──────── EXTRACTED MATERIAL ────────
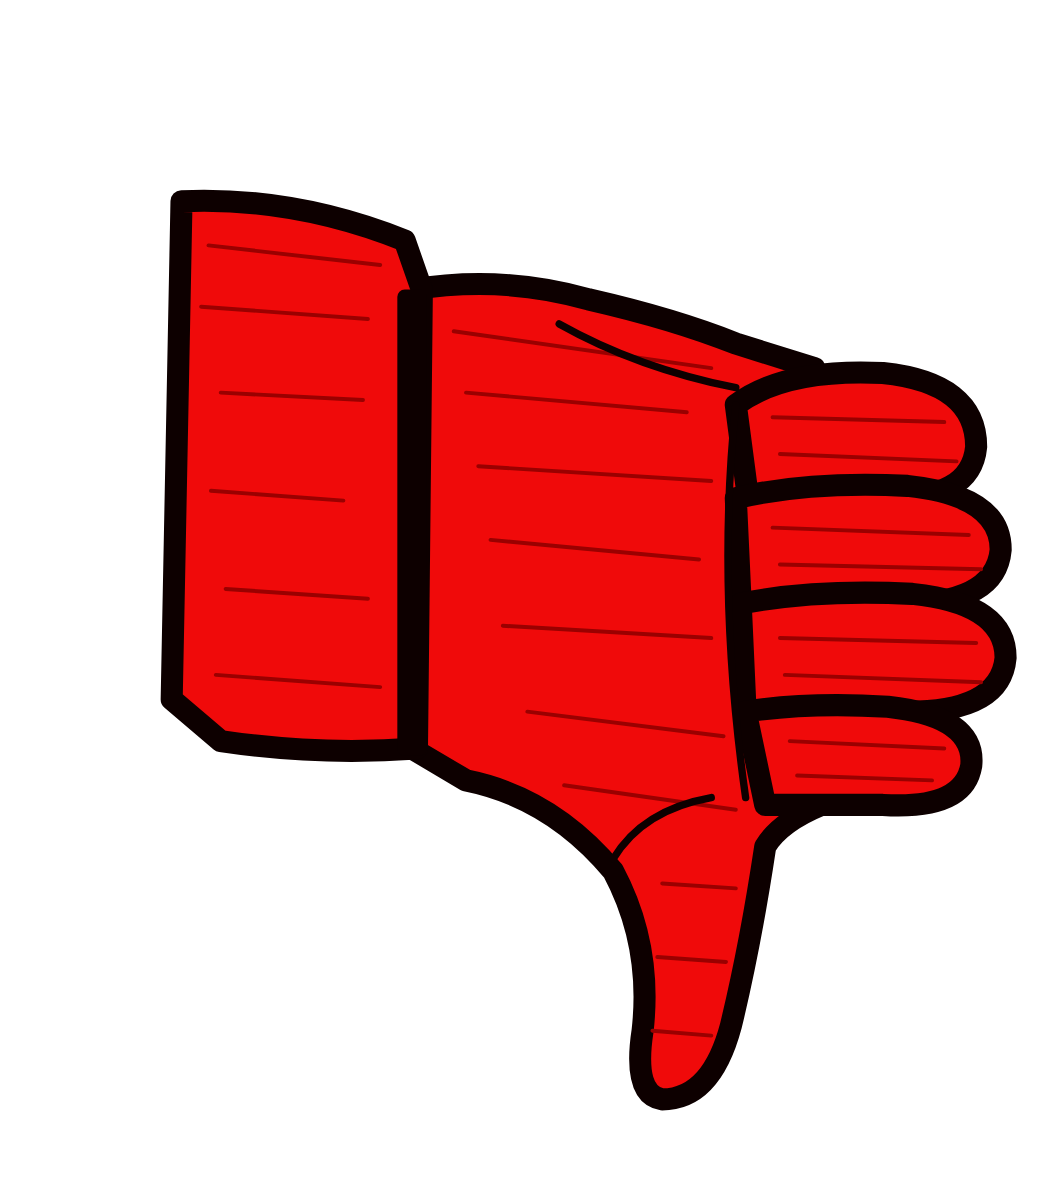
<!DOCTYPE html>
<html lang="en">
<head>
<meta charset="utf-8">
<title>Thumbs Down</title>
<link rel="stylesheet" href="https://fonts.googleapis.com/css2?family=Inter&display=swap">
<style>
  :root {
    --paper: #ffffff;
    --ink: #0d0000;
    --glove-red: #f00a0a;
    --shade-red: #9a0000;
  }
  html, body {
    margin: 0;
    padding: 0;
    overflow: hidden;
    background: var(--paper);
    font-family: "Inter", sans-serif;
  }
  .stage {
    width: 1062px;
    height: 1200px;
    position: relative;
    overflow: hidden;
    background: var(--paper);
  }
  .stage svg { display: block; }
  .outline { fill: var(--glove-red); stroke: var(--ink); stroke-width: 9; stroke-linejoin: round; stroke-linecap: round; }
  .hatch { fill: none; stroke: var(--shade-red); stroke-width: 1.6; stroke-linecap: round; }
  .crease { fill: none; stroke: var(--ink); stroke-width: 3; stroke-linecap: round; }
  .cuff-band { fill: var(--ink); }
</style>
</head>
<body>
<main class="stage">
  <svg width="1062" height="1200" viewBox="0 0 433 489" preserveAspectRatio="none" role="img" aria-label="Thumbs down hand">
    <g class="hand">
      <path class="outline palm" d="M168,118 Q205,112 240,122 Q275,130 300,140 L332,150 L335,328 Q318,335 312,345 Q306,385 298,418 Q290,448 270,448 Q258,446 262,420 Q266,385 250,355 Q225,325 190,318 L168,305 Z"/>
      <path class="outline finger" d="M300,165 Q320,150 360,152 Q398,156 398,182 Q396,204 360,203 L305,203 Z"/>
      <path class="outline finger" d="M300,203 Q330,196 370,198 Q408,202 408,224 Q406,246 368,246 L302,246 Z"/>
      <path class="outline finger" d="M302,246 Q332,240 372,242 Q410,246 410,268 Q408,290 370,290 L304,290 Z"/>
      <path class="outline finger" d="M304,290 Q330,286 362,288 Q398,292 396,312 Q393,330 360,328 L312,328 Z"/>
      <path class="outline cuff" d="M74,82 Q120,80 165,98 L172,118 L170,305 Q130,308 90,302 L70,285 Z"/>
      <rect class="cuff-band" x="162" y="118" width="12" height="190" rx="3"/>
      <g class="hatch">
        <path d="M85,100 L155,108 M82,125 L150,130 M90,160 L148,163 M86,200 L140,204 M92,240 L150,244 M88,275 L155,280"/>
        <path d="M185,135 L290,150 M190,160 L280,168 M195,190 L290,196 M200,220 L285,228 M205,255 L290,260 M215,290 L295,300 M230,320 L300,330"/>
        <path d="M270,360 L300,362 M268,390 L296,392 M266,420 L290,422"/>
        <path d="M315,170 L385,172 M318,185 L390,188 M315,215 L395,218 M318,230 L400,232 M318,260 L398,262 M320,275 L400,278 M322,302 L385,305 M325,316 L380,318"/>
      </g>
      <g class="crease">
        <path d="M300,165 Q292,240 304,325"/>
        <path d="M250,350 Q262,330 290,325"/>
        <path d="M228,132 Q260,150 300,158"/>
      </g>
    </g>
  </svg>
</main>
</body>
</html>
────────
Set the preceding data down again word for word, omitting images.

<!DOCTYPE html>
<html lang="en">
<head>
<meta charset="utf-8">
<title>Thumbs Down</title>
<link rel="stylesheet" href="https://fonts.googleapis.com/css2?family=Inter&display=swap">
<style>
  :root {
    --paper: #ffffff;
    --ink: #0d0000;
    --glove-red: #f00a0a;
    --shade-red: #9a0000;
  }
  html, body {
    margin: 0;
    padding: 0;
    overflow: hidden;
    background: var(--paper);
    font-family: "Inter", sans-serif;
  }
  .stage {
    width: 1062px;
    height: 1200px;
    position: relative;
    overflow: hidden;
    background: var(--paper);
  }
  .stage svg { display: block; }
  .outline { fill: var(--glove-red); stroke: var(--ink); stroke-width: 9; stroke-linejoin: round; stroke-linecap: round; }
  .hatch { fill: none; stroke: var(--shade-red); stroke-width: 1.6; stroke-linecap: round; }
  .crease { fill: none; stroke: var(--ink); stroke-width: 3; stroke-linecap: round; }
  .cuff-band { fill: var(--ink); }
</style>
</head>
<body>
<main class="stage">
  <svg width="1062" height="1200" viewBox="0 0 433 489" preserveAspectRatio="none" role="img" aria-label="Thumbs down hand">
    <g class="hand">
      <path class="outline palm" d="M168,118 Q205,112 240,122 Q275,130 300,140 L332,150 L335,328 Q318,335 312,345 Q306,385 298,418 Q290,448 270,448 Q258,446 262,420 Q266,385 250,355 Q225,325 190,318 L168,305 Z"/>
      <path class="outline finger" d="M300,165 Q320,150 360,152 Q398,156 398,182 Q396,204 360,203 L305,203 Z"/>
      <path class="outline finger" d="M300,203 Q330,196 370,198 Q408,202 408,224 Q406,246 368,246 L302,246 Z"/>
      <path class="outline finger" d="M302,246 Q332,240 372,242 Q410,246 410,268 Q408,290 370,290 L304,290 Z"/>
      <path class="outline finger" d="M304,290 Q330,286 362,288 Q398,292 396,312 Q393,330 360,328 L312,328 Z"/>
      <path class="outline cuff" d="M74,82 Q120,80 165,98 L172,118 L170,305 Q130,308 90,302 L70,285 Z"/>
      <rect class="cuff-band" x="162" y="118" width="12" height="190" rx="3"/>
      <g class="hatch">
        <path d="M85,100 L155,108 M82,125 L150,130 M90,160 L148,163 M86,200 L140,204 M92,240 L150,244 M88,275 L155,280"/>
        <path d="M185,135 L290,150 M190,160 L280,168 M195,190 L290,196 M200,220 L285,228 M205,255 L290,260 M215,290 L295,300 M230,320 L300,330"/>
        <path d="M270,360 L300,362 M268,390 L296,392 M266,420 L290,422"/>
        <path d="M315,170 L385,172 M318,185 L390,188 M315,215 L395,218 M318,230 L400,232 M318,260 L398,262 M320,275 L400,278 M322,302 L385,305 M325,316 L380,318"/>
      </g>
      <g class="crease">
        <path d="M300,165 Q292,240 304,325"/>
        <path d="M250,350 Q262,330 290,325"/>
        <path d="M228,132 Q260,150 300,158"/>
      </g>
    </g>
  </svg>
</main>
</body>
</html>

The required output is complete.